Apr 29, 2011 (LBO) – Sri Lanka’s banking regulator has imposed limits on commercial bank exposure to the stock market which has been among Asia’s top performing bourses in the last two years.

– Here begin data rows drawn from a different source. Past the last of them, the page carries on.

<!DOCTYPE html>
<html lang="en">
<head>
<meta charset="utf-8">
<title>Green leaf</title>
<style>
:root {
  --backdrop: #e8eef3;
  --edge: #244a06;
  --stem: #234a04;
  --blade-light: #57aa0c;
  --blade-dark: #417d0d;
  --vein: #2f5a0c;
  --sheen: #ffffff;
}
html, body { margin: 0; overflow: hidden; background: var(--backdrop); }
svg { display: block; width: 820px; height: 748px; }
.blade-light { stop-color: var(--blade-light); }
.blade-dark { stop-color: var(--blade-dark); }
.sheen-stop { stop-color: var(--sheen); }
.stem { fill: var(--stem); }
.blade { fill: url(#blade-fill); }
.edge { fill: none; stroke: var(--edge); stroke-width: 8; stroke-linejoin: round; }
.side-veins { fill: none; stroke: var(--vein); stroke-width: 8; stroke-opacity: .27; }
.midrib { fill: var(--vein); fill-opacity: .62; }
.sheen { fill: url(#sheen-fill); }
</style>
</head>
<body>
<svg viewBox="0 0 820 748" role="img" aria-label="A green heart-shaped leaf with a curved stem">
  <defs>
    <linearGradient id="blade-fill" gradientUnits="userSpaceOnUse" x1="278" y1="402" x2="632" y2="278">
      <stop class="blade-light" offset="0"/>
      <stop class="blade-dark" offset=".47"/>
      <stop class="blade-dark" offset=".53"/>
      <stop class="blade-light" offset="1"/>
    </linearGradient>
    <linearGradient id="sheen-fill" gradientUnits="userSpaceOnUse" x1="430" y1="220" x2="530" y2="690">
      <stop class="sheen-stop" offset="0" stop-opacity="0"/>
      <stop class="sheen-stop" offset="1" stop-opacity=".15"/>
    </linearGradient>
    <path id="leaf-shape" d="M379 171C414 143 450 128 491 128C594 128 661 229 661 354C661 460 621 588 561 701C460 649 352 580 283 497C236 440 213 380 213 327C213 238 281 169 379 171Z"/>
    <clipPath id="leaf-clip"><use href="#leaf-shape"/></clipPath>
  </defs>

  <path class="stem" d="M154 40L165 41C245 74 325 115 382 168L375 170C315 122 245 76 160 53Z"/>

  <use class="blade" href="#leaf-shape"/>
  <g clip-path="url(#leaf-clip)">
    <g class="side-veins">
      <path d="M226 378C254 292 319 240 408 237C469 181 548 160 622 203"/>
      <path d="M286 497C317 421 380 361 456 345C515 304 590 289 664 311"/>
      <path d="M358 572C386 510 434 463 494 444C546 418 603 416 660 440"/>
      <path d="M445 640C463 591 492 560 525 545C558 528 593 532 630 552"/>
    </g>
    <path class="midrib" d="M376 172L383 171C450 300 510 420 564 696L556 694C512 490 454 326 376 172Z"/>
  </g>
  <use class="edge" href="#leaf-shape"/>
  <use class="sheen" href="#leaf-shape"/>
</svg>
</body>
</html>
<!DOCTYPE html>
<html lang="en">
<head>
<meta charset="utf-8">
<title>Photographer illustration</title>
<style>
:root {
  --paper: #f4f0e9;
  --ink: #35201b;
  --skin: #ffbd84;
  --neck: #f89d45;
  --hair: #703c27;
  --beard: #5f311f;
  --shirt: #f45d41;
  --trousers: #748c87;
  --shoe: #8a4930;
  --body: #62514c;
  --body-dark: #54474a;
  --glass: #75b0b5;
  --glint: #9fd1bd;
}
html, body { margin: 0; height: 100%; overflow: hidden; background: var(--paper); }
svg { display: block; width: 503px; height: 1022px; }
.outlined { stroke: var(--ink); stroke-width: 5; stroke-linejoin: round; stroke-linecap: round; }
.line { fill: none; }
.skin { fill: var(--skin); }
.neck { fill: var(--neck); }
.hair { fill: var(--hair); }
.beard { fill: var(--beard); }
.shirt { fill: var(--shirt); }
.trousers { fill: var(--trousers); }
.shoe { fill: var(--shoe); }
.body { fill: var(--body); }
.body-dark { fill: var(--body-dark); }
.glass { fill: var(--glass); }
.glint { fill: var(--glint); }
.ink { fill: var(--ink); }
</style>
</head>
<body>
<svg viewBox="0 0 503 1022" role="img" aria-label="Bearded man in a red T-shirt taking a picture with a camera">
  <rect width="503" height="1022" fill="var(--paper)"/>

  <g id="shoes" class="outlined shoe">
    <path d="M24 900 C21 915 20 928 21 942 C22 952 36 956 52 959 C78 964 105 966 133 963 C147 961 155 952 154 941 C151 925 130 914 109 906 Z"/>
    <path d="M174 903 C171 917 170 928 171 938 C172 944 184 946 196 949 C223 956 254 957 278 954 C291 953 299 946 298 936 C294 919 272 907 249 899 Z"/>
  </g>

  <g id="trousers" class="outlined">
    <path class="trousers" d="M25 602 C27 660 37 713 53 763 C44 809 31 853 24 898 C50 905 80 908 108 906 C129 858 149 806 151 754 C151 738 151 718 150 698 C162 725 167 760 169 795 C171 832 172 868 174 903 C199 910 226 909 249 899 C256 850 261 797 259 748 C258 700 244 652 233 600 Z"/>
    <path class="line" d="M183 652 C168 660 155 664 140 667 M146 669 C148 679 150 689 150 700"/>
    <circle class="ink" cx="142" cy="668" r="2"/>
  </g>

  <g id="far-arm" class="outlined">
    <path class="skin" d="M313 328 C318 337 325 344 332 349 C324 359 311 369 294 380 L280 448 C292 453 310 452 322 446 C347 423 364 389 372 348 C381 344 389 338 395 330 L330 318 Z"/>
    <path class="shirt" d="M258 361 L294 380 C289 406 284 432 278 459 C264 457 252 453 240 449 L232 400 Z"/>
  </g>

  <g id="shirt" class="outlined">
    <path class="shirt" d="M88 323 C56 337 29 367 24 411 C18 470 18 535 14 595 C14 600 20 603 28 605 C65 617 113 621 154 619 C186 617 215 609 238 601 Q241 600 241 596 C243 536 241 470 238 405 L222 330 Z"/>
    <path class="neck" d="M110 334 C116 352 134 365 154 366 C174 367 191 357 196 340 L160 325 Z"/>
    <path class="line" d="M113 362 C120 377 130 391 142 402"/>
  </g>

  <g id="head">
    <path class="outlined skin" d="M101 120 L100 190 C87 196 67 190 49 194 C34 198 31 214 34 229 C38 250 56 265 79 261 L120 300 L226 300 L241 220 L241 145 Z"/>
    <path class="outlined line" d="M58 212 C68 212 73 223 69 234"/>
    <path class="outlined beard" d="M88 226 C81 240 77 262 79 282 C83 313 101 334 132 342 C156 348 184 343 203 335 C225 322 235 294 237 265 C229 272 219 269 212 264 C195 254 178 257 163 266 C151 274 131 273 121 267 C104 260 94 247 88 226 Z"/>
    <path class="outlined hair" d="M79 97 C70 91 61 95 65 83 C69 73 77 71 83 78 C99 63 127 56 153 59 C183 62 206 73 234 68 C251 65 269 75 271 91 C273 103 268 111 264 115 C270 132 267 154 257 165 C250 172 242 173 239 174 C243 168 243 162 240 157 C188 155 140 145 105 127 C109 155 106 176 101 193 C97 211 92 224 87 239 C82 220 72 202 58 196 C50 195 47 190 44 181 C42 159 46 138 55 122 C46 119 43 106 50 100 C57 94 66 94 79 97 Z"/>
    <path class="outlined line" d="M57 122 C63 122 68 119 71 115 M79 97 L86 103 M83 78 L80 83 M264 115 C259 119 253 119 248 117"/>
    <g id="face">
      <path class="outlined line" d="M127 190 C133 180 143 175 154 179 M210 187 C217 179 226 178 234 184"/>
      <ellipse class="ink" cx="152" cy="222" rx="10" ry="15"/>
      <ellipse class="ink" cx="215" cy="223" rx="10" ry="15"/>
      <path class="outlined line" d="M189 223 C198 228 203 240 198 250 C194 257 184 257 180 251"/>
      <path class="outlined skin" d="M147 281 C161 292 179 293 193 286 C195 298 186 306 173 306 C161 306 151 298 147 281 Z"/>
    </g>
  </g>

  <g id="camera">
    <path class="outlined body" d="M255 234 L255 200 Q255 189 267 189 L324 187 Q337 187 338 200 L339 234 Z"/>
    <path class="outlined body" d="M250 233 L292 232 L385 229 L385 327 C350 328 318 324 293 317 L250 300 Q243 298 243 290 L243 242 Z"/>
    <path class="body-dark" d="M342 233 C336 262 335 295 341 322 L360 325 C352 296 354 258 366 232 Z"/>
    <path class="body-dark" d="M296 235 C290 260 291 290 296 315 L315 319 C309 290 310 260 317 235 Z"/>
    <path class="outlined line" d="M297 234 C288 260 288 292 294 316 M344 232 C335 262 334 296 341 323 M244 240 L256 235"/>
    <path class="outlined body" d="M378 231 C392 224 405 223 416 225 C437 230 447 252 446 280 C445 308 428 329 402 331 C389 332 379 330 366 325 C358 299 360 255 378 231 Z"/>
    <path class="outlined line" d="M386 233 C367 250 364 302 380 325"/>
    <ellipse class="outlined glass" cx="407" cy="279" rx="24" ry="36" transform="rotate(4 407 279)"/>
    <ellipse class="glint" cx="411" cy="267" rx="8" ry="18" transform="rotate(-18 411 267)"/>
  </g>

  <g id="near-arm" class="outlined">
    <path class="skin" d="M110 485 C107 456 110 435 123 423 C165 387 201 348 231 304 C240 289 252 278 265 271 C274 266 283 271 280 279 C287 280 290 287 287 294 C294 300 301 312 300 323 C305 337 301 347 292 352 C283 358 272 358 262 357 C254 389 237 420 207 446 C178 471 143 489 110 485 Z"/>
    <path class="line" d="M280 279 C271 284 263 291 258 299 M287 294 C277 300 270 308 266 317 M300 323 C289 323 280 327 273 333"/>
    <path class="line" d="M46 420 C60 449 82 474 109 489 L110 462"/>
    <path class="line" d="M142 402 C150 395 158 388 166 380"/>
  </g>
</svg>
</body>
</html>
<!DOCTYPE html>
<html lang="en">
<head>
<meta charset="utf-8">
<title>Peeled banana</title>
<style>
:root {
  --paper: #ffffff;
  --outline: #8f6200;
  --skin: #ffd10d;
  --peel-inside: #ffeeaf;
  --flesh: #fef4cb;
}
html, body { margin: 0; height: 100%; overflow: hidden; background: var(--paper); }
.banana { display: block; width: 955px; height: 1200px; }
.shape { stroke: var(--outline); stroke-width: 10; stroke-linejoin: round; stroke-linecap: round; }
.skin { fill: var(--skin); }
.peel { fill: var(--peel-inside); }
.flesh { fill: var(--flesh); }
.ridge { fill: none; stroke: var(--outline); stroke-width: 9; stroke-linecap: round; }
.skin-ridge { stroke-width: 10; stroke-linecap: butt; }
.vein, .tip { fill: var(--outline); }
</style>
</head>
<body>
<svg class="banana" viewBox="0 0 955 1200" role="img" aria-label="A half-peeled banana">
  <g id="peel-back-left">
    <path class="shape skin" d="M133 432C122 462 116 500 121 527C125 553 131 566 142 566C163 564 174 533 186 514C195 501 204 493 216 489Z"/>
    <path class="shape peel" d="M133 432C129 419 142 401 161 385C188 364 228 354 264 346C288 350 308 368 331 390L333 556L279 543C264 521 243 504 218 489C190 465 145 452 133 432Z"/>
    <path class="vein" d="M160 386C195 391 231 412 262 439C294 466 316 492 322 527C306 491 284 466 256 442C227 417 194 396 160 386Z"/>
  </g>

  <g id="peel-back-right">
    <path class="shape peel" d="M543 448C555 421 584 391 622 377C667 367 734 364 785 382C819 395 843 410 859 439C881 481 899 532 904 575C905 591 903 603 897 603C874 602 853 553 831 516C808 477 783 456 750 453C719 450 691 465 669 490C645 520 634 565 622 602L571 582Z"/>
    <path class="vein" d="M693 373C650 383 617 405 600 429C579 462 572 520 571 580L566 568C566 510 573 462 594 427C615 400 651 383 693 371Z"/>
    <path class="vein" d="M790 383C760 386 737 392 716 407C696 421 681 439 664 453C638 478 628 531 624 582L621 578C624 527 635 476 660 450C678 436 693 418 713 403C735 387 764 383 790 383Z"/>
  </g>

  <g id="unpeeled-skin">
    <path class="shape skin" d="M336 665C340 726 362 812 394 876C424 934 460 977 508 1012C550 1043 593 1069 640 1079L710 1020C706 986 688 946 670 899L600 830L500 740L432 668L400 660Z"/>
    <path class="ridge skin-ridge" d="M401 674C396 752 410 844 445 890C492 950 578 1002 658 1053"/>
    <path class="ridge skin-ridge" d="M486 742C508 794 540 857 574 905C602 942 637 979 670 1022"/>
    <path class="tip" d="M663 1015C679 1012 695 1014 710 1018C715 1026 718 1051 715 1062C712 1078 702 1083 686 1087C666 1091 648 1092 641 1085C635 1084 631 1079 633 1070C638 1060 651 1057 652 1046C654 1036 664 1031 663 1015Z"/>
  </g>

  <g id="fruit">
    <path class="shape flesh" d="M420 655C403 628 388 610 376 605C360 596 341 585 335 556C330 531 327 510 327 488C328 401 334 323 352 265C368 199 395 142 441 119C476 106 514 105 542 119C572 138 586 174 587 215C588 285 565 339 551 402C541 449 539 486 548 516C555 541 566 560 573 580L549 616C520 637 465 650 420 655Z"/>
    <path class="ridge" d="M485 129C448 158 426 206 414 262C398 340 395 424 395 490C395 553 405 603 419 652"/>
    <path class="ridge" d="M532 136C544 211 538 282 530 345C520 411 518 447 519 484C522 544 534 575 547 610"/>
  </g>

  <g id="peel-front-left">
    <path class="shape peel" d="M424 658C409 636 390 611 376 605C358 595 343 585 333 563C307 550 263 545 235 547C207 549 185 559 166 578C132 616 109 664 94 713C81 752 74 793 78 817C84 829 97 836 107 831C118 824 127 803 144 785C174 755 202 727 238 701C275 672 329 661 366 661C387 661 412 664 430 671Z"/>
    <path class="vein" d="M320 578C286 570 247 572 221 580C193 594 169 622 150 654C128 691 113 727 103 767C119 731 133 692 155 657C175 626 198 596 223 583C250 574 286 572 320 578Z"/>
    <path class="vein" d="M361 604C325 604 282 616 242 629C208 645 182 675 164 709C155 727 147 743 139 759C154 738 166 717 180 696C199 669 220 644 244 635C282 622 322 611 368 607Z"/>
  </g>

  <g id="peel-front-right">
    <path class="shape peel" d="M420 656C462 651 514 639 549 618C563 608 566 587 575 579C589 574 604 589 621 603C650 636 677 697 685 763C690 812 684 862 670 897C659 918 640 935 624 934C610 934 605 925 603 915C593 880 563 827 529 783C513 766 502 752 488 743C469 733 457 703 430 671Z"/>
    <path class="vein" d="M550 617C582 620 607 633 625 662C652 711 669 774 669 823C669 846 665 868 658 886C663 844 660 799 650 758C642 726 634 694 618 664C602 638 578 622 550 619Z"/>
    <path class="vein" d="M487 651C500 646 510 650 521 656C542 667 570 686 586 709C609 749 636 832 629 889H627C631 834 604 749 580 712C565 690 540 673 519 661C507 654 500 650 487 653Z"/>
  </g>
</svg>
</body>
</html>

New guidelines issued by the central bank limits bank lending to buy stocks to less than 05 percent of total loans, with those over the new limit required to reduce exposure by March 31, 2012.
Margin trading facilities cannot exceed 50 percent of the market value of customers’ share portfolios at the close of each trading day, the central bank said in a statement.
The regulator has also imposed limits on issue of guarantees to buy shares, saying they cannot exceed fifty percent of the value of initial public offerings.
The move came after criticism that small investors were being unfairly denied a chance to invest in IPOs with a spate of recent IPOs being heavily oversubscribed by big investors using bank guarantees.
The sharp rise in stock prices has also raised fears of a stock market bubble.
“The Monetary Board is of the view that excessive exposure of banks to the stock market may expose banks to systemic risks arising from possible volatility and price bubbles of assets,” the